Given entries
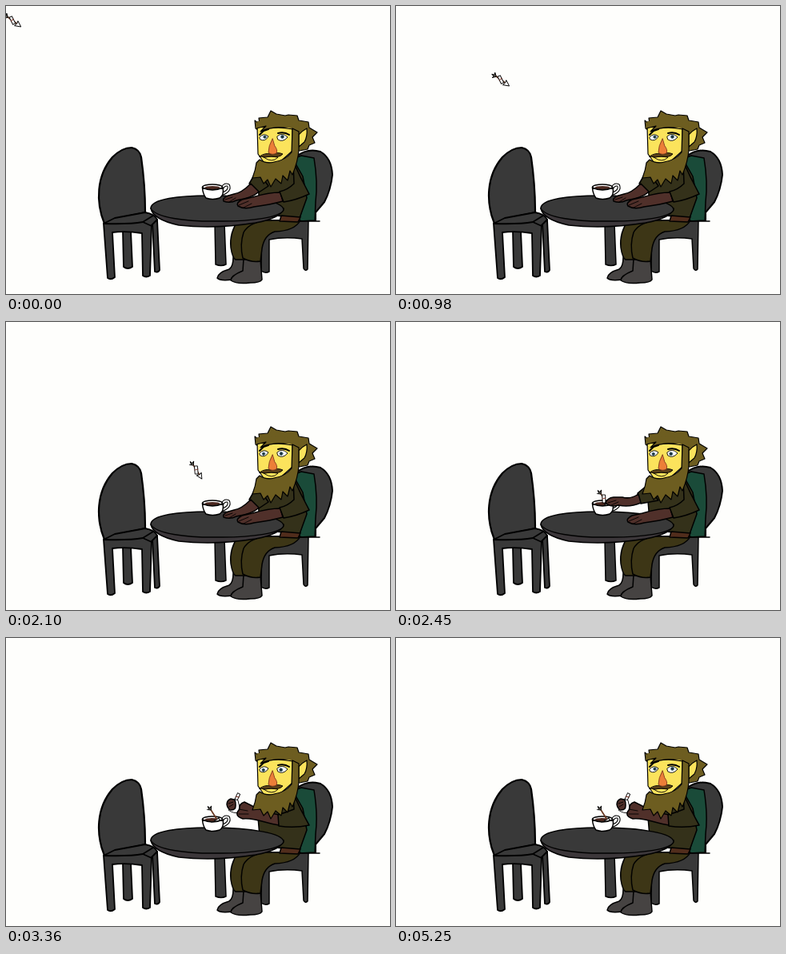
An HTML page for the animation above (5320 ms loop, 480x360 px).

```html
<!DOCTYPE html>
<html lang="en">
<head>
<meta charset="utf-8">
<title>Message by arrow</title>
<style>
html, body { margin: 0; width: 100%; height: 100%; overflow: hidden; background: #fefefc; }
svg { display: block; width: 480px; height: 360px; }
.grey { fill: #393939; }
.hair { fill: #6d5d20; }
.tunic { fill: #34311a; }
.pants { fill: #3d3616; }
.glove { fill: #50302a; }
.boot { fill: #464342; }
.white { fill: #fff; }
.skin { fill: #fbe35c; }
.line { fill: none; }
.thin { stroke-width: .9; }
</style>
</head>
<body>
<svg viewBox="0 0 480 360" stroke="#000" stroke-width="1.5" stroke-linejoin="round" stroke-linecap="round">
  <!-- empty chair -->
  <g class="grey" stroke-width="1.8">
    <path d="M146 281L147 326Q152 330 158 326L156 281Z"/>
    <path d="M183 271L186 332Q190 334 192 330L189 267Z"/>
    <path d="M123 272C112 245 113 212 133 189Q145 177 157 177Q167 179 169 189C172 210 174 235 174 258L150 263Z" stroke-width="2.200"/>
    <path d="M122 272L136 265L174 258Q186 260 189 267L182 274L180 337Q175 340 171 337L170 284Q150 281 133 283L136 339Q131 343 127 340Z"/>
    <path class="line" d="M122 272Q155 273 171 270L182 275M171 270L184 262"/>
  </g>

  <!-- occupied chair, cloak and body -->
  <path class="grey" stroke-width="2" d="M363 188Q377 177 393 182Q407 190 408 211Q406 230 398 245L387 258V268H372Z"/>
  <path class="grey" d="M320 268H378L377 329Q374 332 372 328L370 291Q348 288 329 292L329 332Q324 335 319 331Z"/>
  <path fill="#1a4b39" d="M359 191L369 187L385 190Q390 220 387 245L386 268L366 269L374 240Z"/>
  <path class="line" d="M366 269H392"/>
  <path class="boot" d="M284 314Q284 326 279 329Q265 333 264 340Q267 344 283 342L299 333V314Z"/>
  <path class="boot" d="M297 316L296 331Q281 337 281 343Q288 348 305 346Q318 346 320 342L318 317Z"/>
  <path class="pants" d="M291 267Q279 283 281 302Q283 315 287 317H300L326 272Z"/>
  <path class="pants" d="M368 268Q361 281 336 282Q323 286 320 303L318 319Q307 321 296 315Q292 298 297 283Q303 272 322 268Z"/>
  <path class="tunic" d="M314 212L358 190L371 213L376 240L367 265L318 260Z"/>
  <path fill="#512d1c" d="M344 262L368 264L365 270L342 269Z"/>

  <!-- table -->
  <path class="grey" d="M261 272L262 323Q269 326 275 323L273 272Z"/>
  <path fill="#3c373a" d="M181 253Q184 267 216 274Q262 279 312 271Q344 265 347 253Z"/>
  <path class="grey" d="M181 253C181 241 217 237 254 237C306 237 347 244 347 255C343 264 309 269 270 269C222 270 187 264 181 253Z"/>

  <!-- cup, with the arrow between rim and front -->
  <path class="line" stroke-width="4" d="M270 228Q273 222 278 224Q281 231 270 235"/>
  <path class="line" stroke="#fff" stroke-width="1.800" d="M270 228Q273 222 278 224Q281 231 270 235"/>
  <ellipse class="white" cx="258" cy="226.500" rx="12.500" ry="3.500"/>
  <ellipse fill="#4b2820" cx="258" cy="227" rx="9.500" ry="2" stroke="none"/>
  <g id="arrow" class="thin">
    <path class="line" stroke="#6b3b24" stroke-width="1.800" d="M-9 0H8"/>
    <path fill="#5d5a52" d="M-7 0L-11 -3L-10 0L-13 1L-9 2L-10 4Z"/>
    <path class="white" d="M13 0L6 -3.500L7 0L6 3.500Z"/>
  </g>
  <path class="white" d="M245.500 227Q258 233 271 227Q273 236 267 240Q258 243 250 240Q246 235 245.500 227Z"/>
  <g id="scroll" class="white thin">
    <path d="M-2 -5L1.500 -5L2 5L-1.500 5Z"/>
    <path class="line" stroke="#7a3022" d="M-2 0L2 -1"/>
  </g>

  <!-- arms -->
  <path id="sheet" class="white thin" d="M286 202Q284 212 278 215Q285 220 291 218Q293 210 290 203Z"/>
  <path id="farSleeve" class="tunic"/>
  <path id="farGlove" class="glove"/>
  <path id="farFingers" class="line thin"/>
  <path id="nearGlove" class="glove"/>
  <path id="nearFingers" class="line thin"/>
  <path id="nearSleeve" class="tunic"/>

  <!-- head -->
  <g stroke-width="1.200">
  <path class="hair" d="M312 153L311 143L317 148L316 140L327 139L331 131L338 135L349 137L353 136L364 137L366 143L378 145L379 152L389 158L383 164L386 171L379 174L377 179L367 181L340 172Z"/>
  <path class="skin" d="M314 151L324 152L358 151L358 181L340 197L322 195L315 185Z"/>
  <path class="hair" d="M312 153L314 144L340 143L366 146L365 157Q358 152 346 151Q331 150 319 158L324 151Z" stroke="none"/>
  <path class="line" d="M313 153L325 150L318 157Q333 149 358 154L365 157"/>
  <path class="skin" d="M366 161Q370 156 376 153Q377 163 373 170L366 176Z"/>
  <path class="hair" d="M358 153L366 157L366 180Q365 194 358 211L355 206L352 218L346 212L344 222L337 216L331 226L327 217L322 222L318 214L308 215Q312 205 313 196L317 192Q326 198 335 195Q349 193 357 183Z"/>
  <path class="skin thin" d="M322 189Q331 187 340 189Q333 197 322 189Z"/>
  <path fill="#5b4119" class="thin" d="M317 188Q324 183 331 185Q340 182 346 185Q342 190 332 188Q324 190 317 188Z"/>
  <path fill="#ec7e38" stroke="#7d3a1f" class="thin" d="M333 166Q328 175 328 183Q332 187 338 184Q340 180 336 175Z"/>
  <path class="line" stroke-width="2" d="M317 161L322 156L328 154M340 159Q348 157 354 161"/>
  <path class="white thin" d="M317 164Q322 158 328 163Q324 170 318 167Z"/>
  <path class="white thin" d="M339 163Q345 157 352 164Q346 171 340 167Z"/>
  </g>
  <g id="pupils" fill="#172a36" stroke="#49717e" stroke-width=".8">
    <circle cx="323.500" cy="163.700" r="1.800"/><circle cx="345.500" cy="163.500" r="2"/>
  </g>
  <path id="tear" fill="#d9f2fc" stroke="#7ba9b5" stroke-width=".6" d="M0 -4Q3 1 1.500 3Q0 4 -1.500 3Q-3 1 0 -4Z"/>
</svg>
<script>
const STEP = 70, LOOP = 5320;
const $ = id => document.getElementById(id);
const lerp = (a, b, p) => a + (b - a) * p;
const ramp = (s, a, b) => Math.min(1, Math.max(0, (s - a) / (b - a)));

// Interpolates rows of [step, ...values].
function track(s, rows) {
  const i = rows.findIndex(r => r[0] > s);
  if (i < 0) return rows[rows.length - 1].slice(1);
  const a = rows[Math.max(0, i - 1)], b = rows[i];
  return a.slice(1).map((v, k) => lerp(v, b[k + 1], ramp(s, a[0], b[0])));
}

// Blends two paths that share the same commands.
function blend(a, b, p) {
  const ends = b.match(/[\d.]+/g);
  let i = 0;
  return a.replace(/[\d.]+/g, n => lerp(+n, +ends[i++], p).toFixed(2));
}

// Resting, reaching for the cup, holding the letter
const far = {
  farSleeve: [
    'M314 205L304 222L316 233L328 225Z',
    'M314 204L302 214L306 227L328 223Z',
    'M320 208L314 213L317 224L328 223Z'],
  farGlove: [
    'M306 222C300 228 293 234 285 235L278 237Q270 240 272 244Q280 247 288 243C298 241 309 239 316 232Z',
    'M303 215C296 220 290 221 283 219L272 219Q264 220 262 226Q268 232 278 229C288 231 297 230 306 226Z',
    'M287 208C287 205 287 203 285 202L281 201Q276 203 276 208Q277 214 281 215C285 215 287 213 287 210Z'],
  farFingers: [
    'M274 242L283 239M279 245L287 240',
    'M265 226L275 223M269 229L278 225',
    'M278 207L284 205M279 211L284 208']
};
// Resting, holding the letter
const near = {
  nearGlove: [
    'M343 233C330 233 318 236 308 239L295 242Q287 246 290 250Q298 255 310 251C325 249 335 247 346 244Z',
    'M341 221C328 219 318 214 308 210L298 205Q291 207 292 214Q284 222 296 226C310 224 325 232 341 234Z'],
  nearFingers: [
    'M291 249L303 244M297 252L307 247',
    'M291 214L302 216M291 220L303 220'],
  nearSleeve: [
    'M359 194Q368 215 379 235Q362 243 347 245L342 232Q352 230 360 222Z',
    'M359 194Q368 215 379 234Q360 238 341 235L340 221Q350 218 360 214Z']
};
const flight = [
  [0, 8, 18, 36], [7, 71, 57, 36], [16, 148, 102, 36], [20, 182, 122, 36],
  [24, 207, 138, 42], [30, 238, 185, 58], [32, 252, 212, 60], [33, 260, 221, 58]
];

const place = (id, x, y, turn = 0) =>
  $(id).setAttribute('transform', `translate(${x} ${y}) rotate(${turn})`);
const show = (id, on) => $(id).style.display = on ? '' : 'none';

function draw(s) {
  const reach = ramp(s, 32, 35), lift = ramp(s, 38, 47);
  for (const id in far) {
    const [rest, cup, up] = far[id];
    $(id).setAttribute('d', lift ? blend(cup, up, lift) : blend(rest, cup, reach));
  }
  for (const id in near) $(id).setAttribute('d', blend(...near[id], lift));

  const [x, y, turn] = track(s, flight);
  place('arrow', x, y, turn);
  if (s < 33) place('scroll', x, y, turn - 60);
  else place('scroll', lerp(260, 289, lift), lerp(221, 199, lift), lerp(0, 28, lift));
  show('sheet', s >= 47);

  const gaze = ramp(s, 17, 33) - ramp(s, 59, 66);
  place('pupils', -1.8 * gaze, 1.3 * gaze);
  show('tear', s >= 67 && s < 75);
  place('tear', 347.5, lerp(171, 185, ramp(s, 69, 74)));
}

function tick(now) {
  draw(Math.floor(now % LOOP / STEP));
  requestAnimationFrame(tick);
}
tick(performance.now());
</script>
</body>
</html>
```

Task prompt
What lines of the data contain the string "arrow"? List them.

Solution to this task
<title>Message by arrow</title>
  <!-- cup, with the arrow between rim and front -->
  <g id="arrow" class="thin">
  place('arrow', x, y, turn);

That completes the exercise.